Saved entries
========================

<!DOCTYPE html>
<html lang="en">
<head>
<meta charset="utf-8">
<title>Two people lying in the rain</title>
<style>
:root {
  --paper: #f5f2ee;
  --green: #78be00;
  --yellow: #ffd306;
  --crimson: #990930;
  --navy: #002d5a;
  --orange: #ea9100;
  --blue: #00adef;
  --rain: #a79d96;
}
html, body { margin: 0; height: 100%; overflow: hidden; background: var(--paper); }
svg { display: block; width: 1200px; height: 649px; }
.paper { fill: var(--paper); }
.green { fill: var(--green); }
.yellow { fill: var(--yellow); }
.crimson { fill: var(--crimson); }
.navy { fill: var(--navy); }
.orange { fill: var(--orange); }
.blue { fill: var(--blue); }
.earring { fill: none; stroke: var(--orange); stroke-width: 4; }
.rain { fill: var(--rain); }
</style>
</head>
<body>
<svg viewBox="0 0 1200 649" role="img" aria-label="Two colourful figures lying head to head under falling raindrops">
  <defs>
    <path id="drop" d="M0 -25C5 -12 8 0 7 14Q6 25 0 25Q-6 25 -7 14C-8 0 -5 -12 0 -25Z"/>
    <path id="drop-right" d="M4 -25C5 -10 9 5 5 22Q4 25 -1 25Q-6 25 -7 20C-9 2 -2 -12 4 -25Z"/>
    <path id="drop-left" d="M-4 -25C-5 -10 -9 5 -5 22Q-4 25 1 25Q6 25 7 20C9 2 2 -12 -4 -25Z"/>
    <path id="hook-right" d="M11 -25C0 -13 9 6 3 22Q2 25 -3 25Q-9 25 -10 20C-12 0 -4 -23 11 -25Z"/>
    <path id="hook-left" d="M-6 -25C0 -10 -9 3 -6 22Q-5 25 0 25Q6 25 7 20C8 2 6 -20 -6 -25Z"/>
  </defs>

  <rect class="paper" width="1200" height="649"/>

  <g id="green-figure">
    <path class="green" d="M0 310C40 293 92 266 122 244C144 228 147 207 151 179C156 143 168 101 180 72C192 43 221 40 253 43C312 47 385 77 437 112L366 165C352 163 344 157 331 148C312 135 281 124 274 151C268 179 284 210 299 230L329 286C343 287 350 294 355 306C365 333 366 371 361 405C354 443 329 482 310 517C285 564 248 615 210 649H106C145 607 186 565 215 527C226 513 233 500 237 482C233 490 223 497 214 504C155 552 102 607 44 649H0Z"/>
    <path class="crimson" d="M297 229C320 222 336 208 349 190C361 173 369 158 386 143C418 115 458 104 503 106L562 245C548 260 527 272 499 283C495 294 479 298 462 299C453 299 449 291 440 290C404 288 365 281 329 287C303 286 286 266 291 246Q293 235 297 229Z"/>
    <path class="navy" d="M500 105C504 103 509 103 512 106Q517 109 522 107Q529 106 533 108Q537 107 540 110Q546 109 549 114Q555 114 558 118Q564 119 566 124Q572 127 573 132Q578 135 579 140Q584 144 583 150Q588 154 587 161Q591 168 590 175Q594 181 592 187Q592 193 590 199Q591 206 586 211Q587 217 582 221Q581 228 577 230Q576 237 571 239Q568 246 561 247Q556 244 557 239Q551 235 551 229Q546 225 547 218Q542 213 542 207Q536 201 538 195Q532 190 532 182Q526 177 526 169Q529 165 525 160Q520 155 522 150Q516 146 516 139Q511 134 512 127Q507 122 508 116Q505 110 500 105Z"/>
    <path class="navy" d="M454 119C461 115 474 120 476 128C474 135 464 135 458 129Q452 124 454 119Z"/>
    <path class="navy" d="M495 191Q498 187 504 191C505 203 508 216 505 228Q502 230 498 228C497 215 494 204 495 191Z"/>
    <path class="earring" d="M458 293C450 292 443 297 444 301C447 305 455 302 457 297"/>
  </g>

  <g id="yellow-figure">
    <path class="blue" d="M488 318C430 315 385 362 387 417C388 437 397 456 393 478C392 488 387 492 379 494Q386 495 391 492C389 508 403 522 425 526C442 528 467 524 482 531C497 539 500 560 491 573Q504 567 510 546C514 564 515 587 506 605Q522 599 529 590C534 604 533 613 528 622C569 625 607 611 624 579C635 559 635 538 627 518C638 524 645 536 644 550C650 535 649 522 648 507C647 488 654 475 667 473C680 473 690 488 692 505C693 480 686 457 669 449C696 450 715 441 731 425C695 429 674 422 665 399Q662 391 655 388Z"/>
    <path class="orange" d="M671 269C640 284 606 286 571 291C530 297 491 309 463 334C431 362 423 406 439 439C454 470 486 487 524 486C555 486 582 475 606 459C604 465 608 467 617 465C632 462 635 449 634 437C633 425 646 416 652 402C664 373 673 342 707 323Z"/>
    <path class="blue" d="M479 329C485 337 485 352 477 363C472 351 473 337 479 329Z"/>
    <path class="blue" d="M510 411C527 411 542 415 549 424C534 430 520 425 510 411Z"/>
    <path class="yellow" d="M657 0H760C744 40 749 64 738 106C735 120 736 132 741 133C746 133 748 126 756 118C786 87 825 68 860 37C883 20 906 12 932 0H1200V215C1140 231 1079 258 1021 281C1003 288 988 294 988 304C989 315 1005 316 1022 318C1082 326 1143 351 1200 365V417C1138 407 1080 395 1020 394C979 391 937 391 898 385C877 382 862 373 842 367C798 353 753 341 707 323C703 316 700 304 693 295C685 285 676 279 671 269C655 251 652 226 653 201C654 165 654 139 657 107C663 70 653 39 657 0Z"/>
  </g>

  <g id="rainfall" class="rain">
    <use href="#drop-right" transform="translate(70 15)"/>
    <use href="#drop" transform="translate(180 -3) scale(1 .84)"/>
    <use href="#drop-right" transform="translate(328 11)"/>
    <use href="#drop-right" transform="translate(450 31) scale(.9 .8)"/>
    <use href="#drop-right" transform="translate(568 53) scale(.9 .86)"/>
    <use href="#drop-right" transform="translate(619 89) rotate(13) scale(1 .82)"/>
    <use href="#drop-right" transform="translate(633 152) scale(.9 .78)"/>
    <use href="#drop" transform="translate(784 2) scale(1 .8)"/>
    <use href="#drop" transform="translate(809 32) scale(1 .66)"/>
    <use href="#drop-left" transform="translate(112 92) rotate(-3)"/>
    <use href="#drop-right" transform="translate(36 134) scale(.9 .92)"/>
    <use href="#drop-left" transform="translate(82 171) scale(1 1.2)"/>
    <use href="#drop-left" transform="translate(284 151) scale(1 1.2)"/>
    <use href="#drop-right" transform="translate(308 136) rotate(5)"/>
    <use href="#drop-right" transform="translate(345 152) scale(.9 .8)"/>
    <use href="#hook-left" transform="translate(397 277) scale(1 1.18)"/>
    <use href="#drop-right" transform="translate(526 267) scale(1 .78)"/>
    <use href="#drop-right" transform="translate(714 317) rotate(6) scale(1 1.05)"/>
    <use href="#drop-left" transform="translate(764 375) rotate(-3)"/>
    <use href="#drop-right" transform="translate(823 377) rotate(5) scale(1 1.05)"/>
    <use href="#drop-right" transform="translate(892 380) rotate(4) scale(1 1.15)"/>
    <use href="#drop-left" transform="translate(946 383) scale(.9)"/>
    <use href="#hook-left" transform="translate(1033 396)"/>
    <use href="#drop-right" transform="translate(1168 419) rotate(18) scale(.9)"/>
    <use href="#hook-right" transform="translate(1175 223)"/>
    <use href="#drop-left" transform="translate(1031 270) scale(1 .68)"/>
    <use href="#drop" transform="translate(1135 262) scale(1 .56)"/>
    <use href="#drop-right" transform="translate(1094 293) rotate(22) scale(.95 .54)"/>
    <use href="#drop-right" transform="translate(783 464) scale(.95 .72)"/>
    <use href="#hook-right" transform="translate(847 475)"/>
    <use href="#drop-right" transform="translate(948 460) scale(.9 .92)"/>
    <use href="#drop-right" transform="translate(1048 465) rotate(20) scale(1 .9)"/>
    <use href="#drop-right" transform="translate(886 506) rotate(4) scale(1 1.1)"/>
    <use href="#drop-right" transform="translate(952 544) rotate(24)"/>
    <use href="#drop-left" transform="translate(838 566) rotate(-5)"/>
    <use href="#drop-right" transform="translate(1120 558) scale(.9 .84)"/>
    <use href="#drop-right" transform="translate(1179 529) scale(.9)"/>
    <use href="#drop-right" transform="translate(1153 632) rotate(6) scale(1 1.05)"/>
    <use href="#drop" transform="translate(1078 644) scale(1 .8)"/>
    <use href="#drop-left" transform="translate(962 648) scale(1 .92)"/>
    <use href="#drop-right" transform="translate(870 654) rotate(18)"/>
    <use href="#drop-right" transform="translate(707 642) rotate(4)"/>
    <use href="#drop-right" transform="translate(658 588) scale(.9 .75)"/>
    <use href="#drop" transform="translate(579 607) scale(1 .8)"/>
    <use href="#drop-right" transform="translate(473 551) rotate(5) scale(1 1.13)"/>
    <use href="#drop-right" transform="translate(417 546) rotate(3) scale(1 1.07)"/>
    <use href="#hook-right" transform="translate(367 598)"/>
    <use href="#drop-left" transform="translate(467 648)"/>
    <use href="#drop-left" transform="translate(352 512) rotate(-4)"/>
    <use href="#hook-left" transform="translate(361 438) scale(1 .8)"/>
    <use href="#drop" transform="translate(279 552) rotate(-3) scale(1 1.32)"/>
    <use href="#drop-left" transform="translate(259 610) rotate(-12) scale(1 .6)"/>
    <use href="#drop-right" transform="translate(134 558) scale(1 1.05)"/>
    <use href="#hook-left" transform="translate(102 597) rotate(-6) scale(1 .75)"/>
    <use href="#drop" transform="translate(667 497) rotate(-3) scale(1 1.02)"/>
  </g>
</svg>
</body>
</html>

========================

## ASSIGNED TASK
For this exercise, copy every line of the data that holds "height".

## PROBLEM SOLUTION
html, body { margin: 0; height: 100%; overflow: hidden; background: var(--paper); }
svg { display: block; width: 1200px; height: 649px; }
  <rect class="paper" width="1200" height="649"/>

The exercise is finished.